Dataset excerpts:
-*-*-

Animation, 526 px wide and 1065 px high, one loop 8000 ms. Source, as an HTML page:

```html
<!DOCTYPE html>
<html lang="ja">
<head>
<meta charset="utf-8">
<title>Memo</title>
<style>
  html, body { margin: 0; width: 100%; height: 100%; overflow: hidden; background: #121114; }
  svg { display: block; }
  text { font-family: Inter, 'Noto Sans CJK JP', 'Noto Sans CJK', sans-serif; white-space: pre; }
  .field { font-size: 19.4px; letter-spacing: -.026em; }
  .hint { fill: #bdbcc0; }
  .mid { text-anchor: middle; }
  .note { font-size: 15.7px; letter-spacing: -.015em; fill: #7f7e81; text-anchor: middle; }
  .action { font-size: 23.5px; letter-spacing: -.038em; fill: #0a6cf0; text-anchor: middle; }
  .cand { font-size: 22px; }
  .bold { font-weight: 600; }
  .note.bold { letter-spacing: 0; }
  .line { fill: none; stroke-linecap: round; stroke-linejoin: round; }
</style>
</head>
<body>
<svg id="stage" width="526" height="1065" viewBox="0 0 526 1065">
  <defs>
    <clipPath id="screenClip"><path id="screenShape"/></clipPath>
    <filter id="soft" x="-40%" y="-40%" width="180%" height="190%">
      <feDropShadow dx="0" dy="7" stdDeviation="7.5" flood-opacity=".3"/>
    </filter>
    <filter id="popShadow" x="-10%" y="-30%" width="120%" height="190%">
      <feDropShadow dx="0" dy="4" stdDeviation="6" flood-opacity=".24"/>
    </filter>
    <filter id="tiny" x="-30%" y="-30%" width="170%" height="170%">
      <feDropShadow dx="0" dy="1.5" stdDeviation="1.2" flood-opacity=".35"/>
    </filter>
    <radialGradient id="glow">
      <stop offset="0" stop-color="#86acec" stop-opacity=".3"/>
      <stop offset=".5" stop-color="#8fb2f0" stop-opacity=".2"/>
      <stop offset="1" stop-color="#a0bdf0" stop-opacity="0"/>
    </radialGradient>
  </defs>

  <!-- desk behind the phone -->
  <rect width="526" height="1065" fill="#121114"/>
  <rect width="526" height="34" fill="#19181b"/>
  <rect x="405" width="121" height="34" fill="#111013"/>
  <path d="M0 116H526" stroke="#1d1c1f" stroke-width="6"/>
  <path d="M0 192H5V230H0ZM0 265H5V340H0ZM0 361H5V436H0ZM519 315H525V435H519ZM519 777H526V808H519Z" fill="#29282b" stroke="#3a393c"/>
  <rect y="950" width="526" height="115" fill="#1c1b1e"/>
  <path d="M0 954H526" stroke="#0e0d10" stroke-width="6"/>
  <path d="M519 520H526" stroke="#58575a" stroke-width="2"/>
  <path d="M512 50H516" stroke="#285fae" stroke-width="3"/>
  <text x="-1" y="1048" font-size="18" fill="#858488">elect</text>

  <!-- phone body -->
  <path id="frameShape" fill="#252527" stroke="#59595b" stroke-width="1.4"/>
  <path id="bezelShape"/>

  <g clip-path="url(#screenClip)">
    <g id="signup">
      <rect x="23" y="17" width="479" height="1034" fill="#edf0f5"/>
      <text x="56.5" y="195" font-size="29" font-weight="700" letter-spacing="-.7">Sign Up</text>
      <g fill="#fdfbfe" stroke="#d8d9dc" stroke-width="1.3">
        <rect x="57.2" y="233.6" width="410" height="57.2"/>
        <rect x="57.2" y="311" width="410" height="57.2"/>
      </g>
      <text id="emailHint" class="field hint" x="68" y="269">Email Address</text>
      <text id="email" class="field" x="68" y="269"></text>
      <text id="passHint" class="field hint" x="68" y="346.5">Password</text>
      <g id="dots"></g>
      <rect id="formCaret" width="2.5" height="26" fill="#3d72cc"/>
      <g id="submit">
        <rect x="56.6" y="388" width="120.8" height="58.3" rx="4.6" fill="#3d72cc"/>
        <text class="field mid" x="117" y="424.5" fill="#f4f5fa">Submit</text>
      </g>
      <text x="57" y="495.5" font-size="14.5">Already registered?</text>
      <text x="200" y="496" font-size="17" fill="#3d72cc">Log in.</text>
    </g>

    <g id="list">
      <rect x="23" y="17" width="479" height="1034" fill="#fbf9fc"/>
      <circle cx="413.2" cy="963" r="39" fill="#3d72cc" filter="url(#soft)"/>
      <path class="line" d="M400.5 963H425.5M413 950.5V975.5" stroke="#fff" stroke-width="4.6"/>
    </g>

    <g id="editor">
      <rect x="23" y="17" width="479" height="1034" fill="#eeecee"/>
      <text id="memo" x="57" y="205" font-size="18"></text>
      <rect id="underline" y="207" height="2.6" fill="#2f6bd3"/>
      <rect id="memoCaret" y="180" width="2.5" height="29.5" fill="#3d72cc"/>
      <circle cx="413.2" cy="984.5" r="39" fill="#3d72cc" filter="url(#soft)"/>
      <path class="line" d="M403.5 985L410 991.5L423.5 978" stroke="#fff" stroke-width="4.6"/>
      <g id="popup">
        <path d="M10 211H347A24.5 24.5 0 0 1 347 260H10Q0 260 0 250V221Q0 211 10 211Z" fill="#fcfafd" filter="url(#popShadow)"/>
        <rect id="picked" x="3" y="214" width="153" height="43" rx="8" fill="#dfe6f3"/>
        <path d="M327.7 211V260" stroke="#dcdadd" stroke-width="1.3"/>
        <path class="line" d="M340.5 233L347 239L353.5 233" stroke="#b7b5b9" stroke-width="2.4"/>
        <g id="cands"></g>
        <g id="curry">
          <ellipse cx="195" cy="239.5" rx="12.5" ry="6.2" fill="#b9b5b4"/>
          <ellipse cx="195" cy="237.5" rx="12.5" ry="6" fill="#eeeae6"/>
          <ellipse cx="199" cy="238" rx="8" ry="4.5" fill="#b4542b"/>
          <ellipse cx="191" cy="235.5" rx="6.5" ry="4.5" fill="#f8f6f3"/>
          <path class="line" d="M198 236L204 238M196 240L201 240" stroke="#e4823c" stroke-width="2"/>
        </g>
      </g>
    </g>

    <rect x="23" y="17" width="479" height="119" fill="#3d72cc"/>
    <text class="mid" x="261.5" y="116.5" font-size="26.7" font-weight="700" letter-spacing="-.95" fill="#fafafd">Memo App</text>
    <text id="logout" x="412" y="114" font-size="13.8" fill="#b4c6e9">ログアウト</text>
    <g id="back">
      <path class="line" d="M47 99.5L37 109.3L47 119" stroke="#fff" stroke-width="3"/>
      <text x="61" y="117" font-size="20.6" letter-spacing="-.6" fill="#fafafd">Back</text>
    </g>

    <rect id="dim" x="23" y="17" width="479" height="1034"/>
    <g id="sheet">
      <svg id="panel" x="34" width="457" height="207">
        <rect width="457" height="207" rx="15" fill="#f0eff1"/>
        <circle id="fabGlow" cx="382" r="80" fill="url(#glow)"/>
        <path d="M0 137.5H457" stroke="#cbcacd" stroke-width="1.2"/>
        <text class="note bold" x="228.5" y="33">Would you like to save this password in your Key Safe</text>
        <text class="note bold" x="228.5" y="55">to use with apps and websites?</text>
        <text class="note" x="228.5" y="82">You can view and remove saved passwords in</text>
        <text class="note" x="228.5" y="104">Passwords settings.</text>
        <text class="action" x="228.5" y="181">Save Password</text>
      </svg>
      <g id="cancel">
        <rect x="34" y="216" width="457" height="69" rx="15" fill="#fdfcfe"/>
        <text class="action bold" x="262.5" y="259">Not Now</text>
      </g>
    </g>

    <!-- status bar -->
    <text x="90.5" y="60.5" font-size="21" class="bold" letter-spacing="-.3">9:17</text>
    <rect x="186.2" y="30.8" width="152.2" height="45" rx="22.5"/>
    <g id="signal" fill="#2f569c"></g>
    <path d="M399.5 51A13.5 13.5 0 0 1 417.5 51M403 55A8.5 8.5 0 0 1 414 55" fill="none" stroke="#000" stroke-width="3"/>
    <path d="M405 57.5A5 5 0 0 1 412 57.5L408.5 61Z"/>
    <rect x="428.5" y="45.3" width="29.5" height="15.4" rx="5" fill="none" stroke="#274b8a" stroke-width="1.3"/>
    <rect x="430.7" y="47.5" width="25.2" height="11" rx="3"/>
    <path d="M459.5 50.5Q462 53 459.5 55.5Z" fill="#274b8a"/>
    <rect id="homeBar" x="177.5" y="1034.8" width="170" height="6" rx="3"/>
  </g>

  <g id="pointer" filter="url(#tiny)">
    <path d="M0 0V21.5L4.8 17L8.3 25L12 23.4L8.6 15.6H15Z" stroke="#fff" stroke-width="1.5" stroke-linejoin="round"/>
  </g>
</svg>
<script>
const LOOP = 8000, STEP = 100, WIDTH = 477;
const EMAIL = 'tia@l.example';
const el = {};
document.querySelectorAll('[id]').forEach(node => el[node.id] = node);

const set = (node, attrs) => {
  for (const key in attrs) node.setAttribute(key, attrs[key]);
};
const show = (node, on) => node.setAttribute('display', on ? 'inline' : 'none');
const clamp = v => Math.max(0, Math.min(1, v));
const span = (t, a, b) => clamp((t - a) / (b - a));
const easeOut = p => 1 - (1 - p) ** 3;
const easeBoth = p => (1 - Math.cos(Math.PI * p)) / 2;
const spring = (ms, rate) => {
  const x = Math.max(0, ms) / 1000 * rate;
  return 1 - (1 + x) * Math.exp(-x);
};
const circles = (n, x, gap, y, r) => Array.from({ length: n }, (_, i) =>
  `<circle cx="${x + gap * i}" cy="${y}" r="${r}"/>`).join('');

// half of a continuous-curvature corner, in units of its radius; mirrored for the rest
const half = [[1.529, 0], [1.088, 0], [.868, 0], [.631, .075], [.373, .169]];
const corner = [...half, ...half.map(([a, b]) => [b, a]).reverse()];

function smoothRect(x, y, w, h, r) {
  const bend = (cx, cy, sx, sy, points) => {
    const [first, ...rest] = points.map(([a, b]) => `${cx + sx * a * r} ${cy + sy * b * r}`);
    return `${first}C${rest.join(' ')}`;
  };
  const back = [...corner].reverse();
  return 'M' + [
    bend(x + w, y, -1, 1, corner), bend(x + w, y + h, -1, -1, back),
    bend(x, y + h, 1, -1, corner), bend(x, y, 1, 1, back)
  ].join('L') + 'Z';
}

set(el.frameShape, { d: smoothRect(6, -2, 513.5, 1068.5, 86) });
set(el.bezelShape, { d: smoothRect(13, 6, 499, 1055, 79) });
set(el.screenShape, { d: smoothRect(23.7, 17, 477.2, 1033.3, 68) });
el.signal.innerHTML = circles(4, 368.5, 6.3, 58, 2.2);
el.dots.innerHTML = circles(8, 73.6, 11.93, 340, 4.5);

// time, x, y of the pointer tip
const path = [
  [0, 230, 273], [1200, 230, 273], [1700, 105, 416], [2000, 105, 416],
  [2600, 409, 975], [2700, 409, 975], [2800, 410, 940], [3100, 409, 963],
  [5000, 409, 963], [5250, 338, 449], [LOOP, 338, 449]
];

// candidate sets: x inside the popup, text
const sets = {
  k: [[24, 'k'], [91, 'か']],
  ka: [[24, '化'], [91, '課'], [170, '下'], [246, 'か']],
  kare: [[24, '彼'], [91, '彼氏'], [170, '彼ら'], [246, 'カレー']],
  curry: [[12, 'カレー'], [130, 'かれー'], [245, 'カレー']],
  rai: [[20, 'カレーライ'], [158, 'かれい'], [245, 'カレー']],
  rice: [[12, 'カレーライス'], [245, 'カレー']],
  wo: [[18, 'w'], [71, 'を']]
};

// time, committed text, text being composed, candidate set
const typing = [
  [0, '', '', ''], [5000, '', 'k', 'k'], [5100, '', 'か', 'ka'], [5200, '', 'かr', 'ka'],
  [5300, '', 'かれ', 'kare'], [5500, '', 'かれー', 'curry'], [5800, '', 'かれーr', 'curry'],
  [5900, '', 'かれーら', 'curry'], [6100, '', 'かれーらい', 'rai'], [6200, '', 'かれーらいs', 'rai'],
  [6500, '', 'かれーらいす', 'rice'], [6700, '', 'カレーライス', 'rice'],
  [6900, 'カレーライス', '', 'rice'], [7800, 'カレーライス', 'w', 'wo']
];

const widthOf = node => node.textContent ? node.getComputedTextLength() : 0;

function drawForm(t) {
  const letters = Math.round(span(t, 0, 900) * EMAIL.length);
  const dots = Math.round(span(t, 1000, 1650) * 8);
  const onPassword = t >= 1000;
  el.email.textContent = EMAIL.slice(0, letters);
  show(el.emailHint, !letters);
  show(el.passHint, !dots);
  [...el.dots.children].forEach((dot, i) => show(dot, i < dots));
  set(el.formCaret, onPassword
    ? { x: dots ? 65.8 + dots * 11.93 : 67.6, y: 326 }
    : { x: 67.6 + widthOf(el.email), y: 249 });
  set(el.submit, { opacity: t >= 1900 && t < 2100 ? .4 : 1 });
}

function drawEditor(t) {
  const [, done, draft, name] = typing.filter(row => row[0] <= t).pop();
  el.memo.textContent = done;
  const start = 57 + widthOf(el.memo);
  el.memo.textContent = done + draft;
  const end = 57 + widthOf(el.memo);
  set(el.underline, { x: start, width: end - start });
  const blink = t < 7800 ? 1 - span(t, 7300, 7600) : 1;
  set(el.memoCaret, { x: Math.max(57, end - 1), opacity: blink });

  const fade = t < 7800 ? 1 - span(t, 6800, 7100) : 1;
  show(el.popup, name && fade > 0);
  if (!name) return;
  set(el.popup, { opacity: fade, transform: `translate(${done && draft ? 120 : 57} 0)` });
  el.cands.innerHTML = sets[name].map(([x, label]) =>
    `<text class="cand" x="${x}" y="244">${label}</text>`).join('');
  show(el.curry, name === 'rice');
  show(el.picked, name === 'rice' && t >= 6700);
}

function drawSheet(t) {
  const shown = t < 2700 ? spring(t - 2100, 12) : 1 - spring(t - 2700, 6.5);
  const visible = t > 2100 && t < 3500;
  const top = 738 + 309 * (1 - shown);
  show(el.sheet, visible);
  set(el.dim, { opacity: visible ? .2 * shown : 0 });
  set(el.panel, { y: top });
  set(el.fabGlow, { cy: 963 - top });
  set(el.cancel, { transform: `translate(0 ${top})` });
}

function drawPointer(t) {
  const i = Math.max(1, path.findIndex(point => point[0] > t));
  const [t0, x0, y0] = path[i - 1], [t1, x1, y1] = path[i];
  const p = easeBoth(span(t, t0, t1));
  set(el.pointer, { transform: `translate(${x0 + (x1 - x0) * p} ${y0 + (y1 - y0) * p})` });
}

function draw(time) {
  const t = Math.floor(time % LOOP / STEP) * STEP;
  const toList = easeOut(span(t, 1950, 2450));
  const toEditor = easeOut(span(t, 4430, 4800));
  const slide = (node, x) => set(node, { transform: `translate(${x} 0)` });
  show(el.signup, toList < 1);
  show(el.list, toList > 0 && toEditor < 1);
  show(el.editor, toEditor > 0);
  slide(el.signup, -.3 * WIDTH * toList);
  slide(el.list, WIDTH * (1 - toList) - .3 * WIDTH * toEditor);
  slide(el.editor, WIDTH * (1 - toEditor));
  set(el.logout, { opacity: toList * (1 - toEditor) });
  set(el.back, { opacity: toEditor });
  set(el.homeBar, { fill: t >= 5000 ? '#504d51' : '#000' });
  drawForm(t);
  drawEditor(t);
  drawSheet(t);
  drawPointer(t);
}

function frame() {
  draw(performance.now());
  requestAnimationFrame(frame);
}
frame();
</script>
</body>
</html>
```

-*-*-

*EXERCISE PROMPT*
Each line in the data that holds the string "toEditor" should be found and copied.

*SOLUTION*
  const toEditor = easeOut(span(t, 4430, 4800));
  show(el.list, toList > 0 && toEditor < 1);
  show(el.editor, toEditor > 0);
  slide(el.list, WIDTH * (1 - toList) - .3 * WIDTH * toEditor);
  slide(el.editor, WIDTH * (1 - toEditor));
  set(el.logout, { opacity: toList * (1 - toEditor) });
  set(el.back, { opacity: toEditor });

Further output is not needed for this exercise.